EXTRACTED RECORDS section start

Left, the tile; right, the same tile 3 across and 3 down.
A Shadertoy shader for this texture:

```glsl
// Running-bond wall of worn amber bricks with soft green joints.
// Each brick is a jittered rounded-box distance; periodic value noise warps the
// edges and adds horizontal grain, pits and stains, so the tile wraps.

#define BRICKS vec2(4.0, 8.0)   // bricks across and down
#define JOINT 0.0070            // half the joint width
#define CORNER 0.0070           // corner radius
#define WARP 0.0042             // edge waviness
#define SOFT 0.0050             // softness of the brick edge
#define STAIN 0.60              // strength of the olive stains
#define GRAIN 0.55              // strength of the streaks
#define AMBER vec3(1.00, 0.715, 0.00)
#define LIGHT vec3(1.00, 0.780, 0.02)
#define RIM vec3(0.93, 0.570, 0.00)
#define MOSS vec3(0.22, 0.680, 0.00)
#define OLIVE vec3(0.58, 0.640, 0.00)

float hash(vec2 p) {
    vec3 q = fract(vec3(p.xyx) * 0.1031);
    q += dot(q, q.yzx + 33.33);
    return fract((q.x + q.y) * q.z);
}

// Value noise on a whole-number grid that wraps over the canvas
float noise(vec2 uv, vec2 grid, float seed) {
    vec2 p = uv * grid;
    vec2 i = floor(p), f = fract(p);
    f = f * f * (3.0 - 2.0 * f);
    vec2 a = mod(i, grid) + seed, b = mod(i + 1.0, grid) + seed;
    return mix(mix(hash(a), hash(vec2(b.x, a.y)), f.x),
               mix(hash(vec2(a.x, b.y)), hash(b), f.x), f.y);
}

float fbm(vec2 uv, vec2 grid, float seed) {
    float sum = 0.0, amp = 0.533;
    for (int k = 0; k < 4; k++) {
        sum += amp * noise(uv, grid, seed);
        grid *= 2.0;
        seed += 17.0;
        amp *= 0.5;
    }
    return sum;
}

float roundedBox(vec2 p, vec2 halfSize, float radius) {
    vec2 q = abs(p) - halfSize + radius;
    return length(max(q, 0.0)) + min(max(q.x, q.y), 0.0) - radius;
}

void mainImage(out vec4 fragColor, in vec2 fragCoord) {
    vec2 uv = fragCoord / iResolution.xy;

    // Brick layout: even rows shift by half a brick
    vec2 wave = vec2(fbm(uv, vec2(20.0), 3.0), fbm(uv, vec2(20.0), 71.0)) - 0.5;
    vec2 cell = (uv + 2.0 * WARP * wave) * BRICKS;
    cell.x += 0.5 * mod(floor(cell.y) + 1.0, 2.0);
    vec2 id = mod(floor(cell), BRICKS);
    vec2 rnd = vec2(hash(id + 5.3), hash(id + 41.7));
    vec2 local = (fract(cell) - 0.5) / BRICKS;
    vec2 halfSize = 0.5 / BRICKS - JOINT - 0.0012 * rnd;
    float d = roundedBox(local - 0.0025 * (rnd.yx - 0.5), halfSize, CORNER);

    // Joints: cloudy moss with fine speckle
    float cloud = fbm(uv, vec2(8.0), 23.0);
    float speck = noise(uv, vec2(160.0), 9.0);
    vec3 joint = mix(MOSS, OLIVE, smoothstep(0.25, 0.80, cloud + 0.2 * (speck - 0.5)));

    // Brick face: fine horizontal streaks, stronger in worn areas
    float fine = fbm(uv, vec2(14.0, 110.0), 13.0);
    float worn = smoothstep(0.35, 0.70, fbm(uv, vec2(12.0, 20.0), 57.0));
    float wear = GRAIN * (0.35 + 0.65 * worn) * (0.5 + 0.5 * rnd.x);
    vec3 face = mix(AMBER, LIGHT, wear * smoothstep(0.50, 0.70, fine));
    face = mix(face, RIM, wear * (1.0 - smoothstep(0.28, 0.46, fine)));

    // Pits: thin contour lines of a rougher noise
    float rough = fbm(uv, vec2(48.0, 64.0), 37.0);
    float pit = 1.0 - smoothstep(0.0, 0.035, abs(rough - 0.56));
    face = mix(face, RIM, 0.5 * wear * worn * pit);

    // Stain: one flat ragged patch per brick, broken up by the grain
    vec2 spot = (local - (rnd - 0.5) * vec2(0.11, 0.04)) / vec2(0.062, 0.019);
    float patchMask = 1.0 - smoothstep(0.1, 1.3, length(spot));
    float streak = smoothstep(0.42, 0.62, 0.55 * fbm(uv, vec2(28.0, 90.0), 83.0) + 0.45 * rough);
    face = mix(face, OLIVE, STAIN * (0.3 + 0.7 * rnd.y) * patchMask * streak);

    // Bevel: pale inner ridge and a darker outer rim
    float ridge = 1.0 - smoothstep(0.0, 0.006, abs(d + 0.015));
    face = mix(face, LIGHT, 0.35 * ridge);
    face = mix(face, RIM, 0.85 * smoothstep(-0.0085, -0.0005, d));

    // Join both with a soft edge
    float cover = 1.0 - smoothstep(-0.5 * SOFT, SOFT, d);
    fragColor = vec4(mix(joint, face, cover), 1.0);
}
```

EXTRACTED RECORDS section end

- TASK ITEM -
An exact, complete copy of the records is the expected answer.

- THE ANSWER -
Left, the tile; right, the same tile 3 across and 3 down.
A Shadertoy shader for this texture:

```glsl
// Running-bond wall of worn amber bricks with soft green joints.
// Each brick is a jittered rounded-box distance; periodic value noise warps the
// edges and adds horizontal grain, pits and stains, so the tile wraps.

#define BRICKS vec2(4.0, 8.0)   // bricks across and down
#define JOINT 0.0070            // half the joint width
#define CORNER 0.0070           // corner radius
#define WARP 0.0042             // edge waviness
#define SOFT 0.0050             // softness of the brick edge
#define STAIN 0.60              // strength of the olive stains
#define GRAIN 0.55              // strength of the streaks
#define AMBER vec3(1.00, 0.715, 0.00)
#define LIGHT vec3(1.00, 0.780, 0.02)
#define RIM vec3(0.93, 0.570, 0.00)
#define MOSS vec3(0.22, 0.680, 0.00)
#define OLIVE vec3(0.58, 0.640, 0.00)

float hash(vec2 p) {
    vec3 q = fract(vec3(p.xyx) * 0.1031);
    q += dot(q, q.yzx + 33.33);
    return fract((q.x + q.y) * q.z);
}

// Value noise on a whole-number grid that wraps over the canvas
float noise(vec2 uv, vec2 grid, float seed) {
    vec2 p = uv * grid;
    vec2 i = floor(p), f = fract(p);
    f = f * f * (3.0 - 2.0 * f);
    vec2 a = mod(i, grid) + seed, b = mod(i + 1.0, grid) + seed;
    return mix(mix(hash(a), hash(vec2(b.x, a.y)), f.x),
               mix(hash(vec2(a.x, b.y)), hash(b), f.x), f.y);
}

float fbm(vec2 uv, vec2 grid, float seed) {
    float sum = 0.0, amp = 0.533;
    for (int k = 0; k < 4; k++) {
        sum += amp * noise(uv, grid, seed);
        grid *= 2.0;
        seed += 17.0;
        amp *= 0.5;
    }
    return sum;
}

float roundedBox(vec2 p, vec2 halfSize, float radius) {
    vec2 q = abs(p) - halfSize + radius;
    return length(max(q, 0.0)) + min(max(q.x, q.y), 0.0) - radius;
}

void mainImage(out vec4 fragColor, in vec2 fragCoord) {
    vec2 uv = fragCoord / iResolution.xy;

    // Brick layout: even rows shift by half a brick
    vec2 wave = vec2(fbm(uv, vec2(20.0), 3.0), fbm(uv, vec2(20.0), 71.0)) - 0.5;
    vec2 cell = (uv + 2.0 * WARP * wave) * BRICKS;
    cell.x += 0.5 * mod(floor(cell.y) + 1.0, 2.0);
    vec2 id = mod(floor(cell), BRICKS);
    vec2 rnd = vec2(hash(id + 5.3), hash(id + 41.7));
    vec2 local = (fract(cell) - 0.5) / BRICKS;
    vec2 halfSize = 0.5 / BRICKS - JOINT - 0.0012 * rnd;
    float d = roundedBox(local - 0.0025 * (rnd.yx - 0.5), halfSize, CORNER);

    // Joints: cloudy moss with fine speckle
    float cloud = fbm(uv, vec2(8.0), 23.0);
    float speck = noise(uv, vec2(160.0), 9.0);
    vec3 joint = mix(MOSS, OLIVE, smoothstep(0.25, 0.80, cloud + 0.2 * (speck - 0.5)));

    // Brick face: fine horizontal streaks, stronger in worn areas
    float fine = fbm(uv, vec2(14.0, 110.0), 13.0);
    float worn = smoothstep(0.35, 0.70, fbm(uv, vec2(12.0, 20.0), 57.0));
    float wear = GRAIN * (0.35 + 0.65 * worn) * (0.5 + 0.5 * rnd.x);
    vec3 face = mix(AMBER, LIGHT, wear * smoothstep(0.50, 0.70, fine));
    face = mix(face, RIM, wear * (1.0 - smoothstep(0.28, 0.46, fine)));

    // Pits: thin contour lines of a rougher noise
    float rough = fbm(uv, vec2(48.0, 64.0), 37.0);
    float pit = 1.0 - smoothstep(0.0, 0.035, abs(rough - 0.56));
    face = mix(face, RIM, 0.5 * wear * worn * pit);

    // Stain: one flat ragged patch per brick, broken up by the grain
    vec2 spot = (local - (rnd - 0.5) * vec2(0.11, 0.04)) / vec2(0.062, 0.019);
    float patchMask = 1.0 - smoothstep(0.1, 1.3, length(spot));
    float streak = smoothstep(0.42, 0.62, 0.55 * fbm(uv, vec2(28.0, 90.0), 83.0) + 0.45 * rough);
    face = mix(face, OLIVE, STAIN * (0.3 + 0.7 * rnd.y) * patchMask * streak);

    // Bevel: pale inner ridge and a darker outer rim
    float ridge = 1.0 - smoothstep(0.0, 0.006, abs(d + 0.015));
    face = mix(face, LIGHT, 0.35 * ridge);
    face = mix(face, RIM, 0.85 * smoothstep(-0.0085, -0.0005, d));

    // Join both with a soft edge
    float cover = 1.0 - smoothstep(-0.5 * SOFT, SOFT, d);
    fragColor = vec4(mix(joint, face, cover), 1.0);
}
```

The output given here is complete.